Posted: Monday April 25, 2005 9:40AM; Updated: Monday April 25, 2005 4:59PM
Quote of the Week
"When life gives you lemons, you've got to make lemonade.'' -- Former New Orleans and Carolina linebacker and assistant coach Sam Mills, who died last week after a 21-month bout with intestinal cancer.
I have covered some good men during my 21 years on the football beat. Anthony Munoz comes to mind. Frank Reich. Mark Bavaro. Jim Breech. Steve Young. Don Hasselbeck. His son Matt. Hines Ward. Kurt Warner. Derrick Brooks. But none better than Sam Mills. We talked 10 or 15 times over the years, including once over dinner before a Panthers playoff game in the franchise's early days. And the guy just wouldn't give himself credit for anything. Jim Mora deserved praise for giving him a chance, Carl Peterson for signing him, Bill Kuharich for scouting him, Dom Capers for coaching him, Rickey Jackson and Vaughn Johnson for freeing him up to be a Pro Bowl linebacker in New Orleans. Mills was just a remarkably self-effacing person -- and not self-effacing in the phony way. He meant every word.
When he was diagnosed with cancer almost two years ago, he knew, and those around him knew, that things didn't look good. When he'd talk to his former teammates and current players who'd say things about how unfair life was, he'd say things like: Is it fair for anyone to get cancer? And he told Eric Davis, then a Panthers corner, the quote about the lemons.
"What's remarkable,'' Carolina coach John Fox told me at the time, "is how he goes for chemotherapy in the morning ... and this is no easy chemo, this is killer chemo. And he comes back and goes to work like nothing is happening. You know, you say, 'How you feeling?' And he's like, 'Fine. Feel great.' And you know there's no way he's feeling good. Every person in this organization is inspired by him. Every one.''
As were many people outside the organization, including me.
Stat of the Week
The first round of the draft began at 12:13 p.m. Eastern time Saturday. It ended at 6:02 p.m. That's five hours, 39 minutes for 32 selections ... an average of 11 minutes per pick. There were only two trades in the round. In other words, there was a whole lot of sitting around going on. As the Fort Worth Star-Telegram'sRandy Galloway wrote: "Hollywood marriages don't last this long.''
Just one question for the NFL: Is there any good reason -- other than debuting a new video game -- for the time limit of first-round picks to be 15 minutes instead of 10?
I guess I just answered my own question, didn't I?
The draft is a barrel of fun. Christmas in April. But are you aware that if every team took the 15 allowable minutes per pick, the first round would end at 8:10 p.m. Eastern time?
Why does it take longer than a 15-inning baseball game for teams to select one round of a football draft?
Please: Give teams 10 minutes for each first-round pick, then five minutes for each selection after that.
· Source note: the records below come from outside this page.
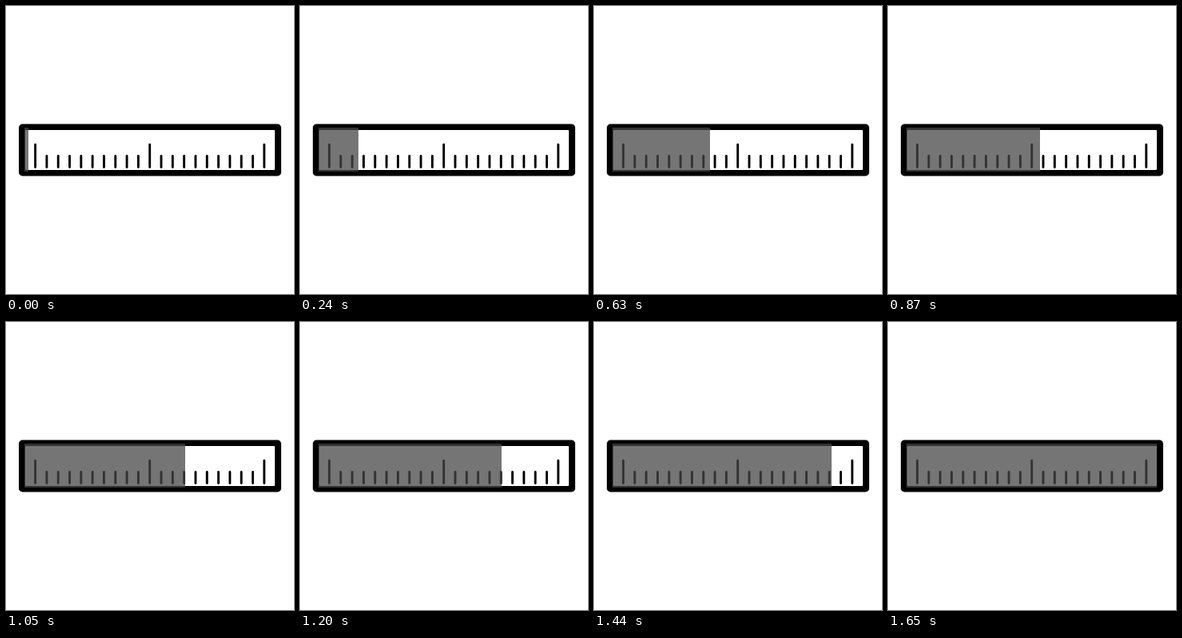
Recreate the animation shown at these times as an HTML page. Size 360 px wide and 360 px high, loop 1.8 s.

```html
<!DOCTYPE html>
<html lang="en">
<head>
<meta charset="utf-8">
<title>Ruler progress</title>
<style>
  html, body {
    margin: 0;
    width: 100%;
    height: 100%;
    overflow: hidden;
    background: #fff;
  }
  .stage {
    position: relative;
    width: 360px;
    height: 360px;
  }
  svg { display: block; }
  .inside { fill: #fff; }
  .ticks { fill: none; stroke: #000; stroke-width: 2.9; stroke-linecap: round; }
  .fill {
    position: absolute;
    left: 23px;
    top: 152px;
    height: 55px;
    background: rgba(69, 69, 69, .74);
    /* The 1 ms lead keeps step boundaries clear of rounding. */
    animation: grow 1800ms -1ms infinite;
  }
  /* 55 steps of 30 ms, then a hold. */
  @keyframes grow {
    0% { width: 4.8px; animation-timing-function: steps(55, end); }
    91.66667%, 100% { width: 312.8px; }
  }
</style>
</head>
<body>
<div class="stage">
  <svg width="360" height="360" viewBox="0 0 360 360">
    <rect x="16" y="147.6" width="328" height="64.8" rx="4.5"/>
    <rect class="inside" x="24" y="155" width="312" height="50" rx="1"/>
    <path class="ticks" id="ticks"/>
  </svg>
  <div class="fill"></div>
</div>
<script>
  const firstX = 36.6, spacing = 14.31, bottom = 201.6;
  let path = '';
  for (let i = 0; i <= 20; i++) {
    const top = i % 10 ? 187.5 : 173.2;
    path += `M${firstX + i * spacing} ${top}V${bottom}`;
  }
  document.getElementById('ticks').setAttribute('d', path);
</script>
</body>
</html>
```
That's more than enough time.
Factoid That May Interest Only Me
Let the record show that the Buffalo Bills' first pick of the day, the 55th overall, came at 8:28 p.m. That's 58 minutes after the San Diego Chargers, three time zones away, served dinner -- their third catered meal of the day -- to the media covering the draft.
Aggravating/Enjoyable Travel Note of the Week
I am very sympathetic to the airlines' efforts to keep the vermin who try to sneak up to use the first-class bathroom back in coach. If you pay for first, or get upgraded by a frequent-flyer program, you should have an advantage sitting unbothered. On Sunday, I was part of the vermin on a sleepy United flight from O'Hare to Newark, sitting in the first row of coach, doing some writing on my laptop. Attendance in first-class was sparse. The captain came on to say, basically, we're going to be going into our descent, so go now or forever hold your peace -- or something like that. I got up to use the lavatory. There were four people waiting at the two coach toilets. There was no one waiting in first. The plane was descending. "Excuse me,'' I said to the flight attendant. "pretty big crowd back there. Mind if I use into the bathroom here?''
"Sir, please use the bathrooms in coach,'' she said.
"I'm sorry,'' she said. "I cannot make an exception.''
I went back to wait. And wait. Then the final descent came. And so, of course, a couple of us in steerage had to return to our seats before being able to use the bathrooms.